Beyond sports, she’s “really into crossword puzzles right now.” I double-taxed and told her she can’t be serious and she laughed. “I also do jigsaw puzzles,” she said. Strenuous hobbies are not for her, as her career is already strenuous and she wants to take the time to decompress and chill out very seriously. She said she spends a good amount of time alone and is trying to read 25 books this year. She’s already 14 deep, and currently reading The Invitation by Lucy Foley.
She’s also interested in bringing fashion to track and field. She signed with Puma this week and the new Puma uniform only has one shoulder. “I love that fashion is coming back into track and field. Bold uniforms, bold hairstyles, makeup, I love it,” she said. “I honestly feel like when I look good I run good. I feel like my confidence exudes itself on the track.” During our interview, her entire outfit was the same color blue and she had matching blue nails—a nod to her alma mater, the University of Kentucky, where she just graduated but plans to continue living and training.
Steiner really likes and trusts her college coach and doesn’t want to part with him. “My coach is one of the main reasons I’m in this position. He completely developed me from freshman year until now.” Lexington is also not far from her hometown of Columbus, Ohio, which is where her family lives.

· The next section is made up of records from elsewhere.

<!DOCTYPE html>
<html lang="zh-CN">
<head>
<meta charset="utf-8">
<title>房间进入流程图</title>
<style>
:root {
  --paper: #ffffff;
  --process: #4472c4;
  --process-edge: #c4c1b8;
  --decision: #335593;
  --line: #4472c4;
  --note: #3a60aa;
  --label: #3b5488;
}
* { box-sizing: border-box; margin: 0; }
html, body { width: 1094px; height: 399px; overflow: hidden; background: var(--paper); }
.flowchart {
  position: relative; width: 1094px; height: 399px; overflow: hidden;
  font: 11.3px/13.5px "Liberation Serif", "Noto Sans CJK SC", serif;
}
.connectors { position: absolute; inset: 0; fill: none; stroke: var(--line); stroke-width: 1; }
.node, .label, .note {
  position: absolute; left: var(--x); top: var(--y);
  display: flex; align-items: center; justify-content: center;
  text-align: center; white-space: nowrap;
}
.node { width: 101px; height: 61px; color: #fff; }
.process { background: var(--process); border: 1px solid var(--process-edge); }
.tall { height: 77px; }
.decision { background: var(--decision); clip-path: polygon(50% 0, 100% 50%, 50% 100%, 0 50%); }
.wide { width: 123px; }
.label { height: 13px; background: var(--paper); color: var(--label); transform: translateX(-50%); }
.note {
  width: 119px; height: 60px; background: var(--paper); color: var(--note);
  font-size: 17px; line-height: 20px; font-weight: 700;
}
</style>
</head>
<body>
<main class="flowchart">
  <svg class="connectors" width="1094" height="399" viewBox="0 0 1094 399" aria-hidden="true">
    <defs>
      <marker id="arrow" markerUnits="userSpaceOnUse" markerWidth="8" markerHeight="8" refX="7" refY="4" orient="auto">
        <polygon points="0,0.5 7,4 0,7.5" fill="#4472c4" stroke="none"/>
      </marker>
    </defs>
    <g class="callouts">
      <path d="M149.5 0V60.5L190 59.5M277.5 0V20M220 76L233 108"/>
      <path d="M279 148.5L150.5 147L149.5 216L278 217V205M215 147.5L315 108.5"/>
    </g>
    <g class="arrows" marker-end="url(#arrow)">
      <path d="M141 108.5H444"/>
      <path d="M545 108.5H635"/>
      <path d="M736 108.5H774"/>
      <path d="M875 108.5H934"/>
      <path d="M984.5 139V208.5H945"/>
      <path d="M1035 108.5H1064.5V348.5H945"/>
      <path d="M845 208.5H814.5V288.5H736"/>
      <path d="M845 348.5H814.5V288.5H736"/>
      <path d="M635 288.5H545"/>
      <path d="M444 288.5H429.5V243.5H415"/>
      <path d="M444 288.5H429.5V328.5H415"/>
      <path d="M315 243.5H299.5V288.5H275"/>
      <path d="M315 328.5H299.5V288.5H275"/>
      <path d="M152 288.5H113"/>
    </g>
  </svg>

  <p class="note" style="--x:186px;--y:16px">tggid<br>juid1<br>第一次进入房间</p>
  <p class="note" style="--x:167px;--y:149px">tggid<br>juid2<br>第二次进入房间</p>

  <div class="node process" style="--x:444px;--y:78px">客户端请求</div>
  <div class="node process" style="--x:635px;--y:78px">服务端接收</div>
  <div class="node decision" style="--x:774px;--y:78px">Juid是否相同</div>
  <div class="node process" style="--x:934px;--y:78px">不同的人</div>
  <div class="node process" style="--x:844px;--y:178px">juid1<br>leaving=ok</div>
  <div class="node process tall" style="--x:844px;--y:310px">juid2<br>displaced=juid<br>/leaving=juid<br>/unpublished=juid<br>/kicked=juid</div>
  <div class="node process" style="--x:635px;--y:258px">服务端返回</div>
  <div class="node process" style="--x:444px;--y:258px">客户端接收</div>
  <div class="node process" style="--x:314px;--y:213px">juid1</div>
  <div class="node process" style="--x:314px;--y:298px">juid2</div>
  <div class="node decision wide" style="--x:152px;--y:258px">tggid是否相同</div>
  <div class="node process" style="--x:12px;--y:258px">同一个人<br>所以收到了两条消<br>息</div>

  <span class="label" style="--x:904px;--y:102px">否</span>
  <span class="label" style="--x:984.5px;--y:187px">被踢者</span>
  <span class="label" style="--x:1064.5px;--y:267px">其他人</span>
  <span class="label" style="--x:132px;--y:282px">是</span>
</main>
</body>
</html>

Steiner was fifth in the world, but she’s just turned 22. Fraser-Pryce is 35. Jackson is 28. Steiner’s got time. We’ll be hearing her name for a while.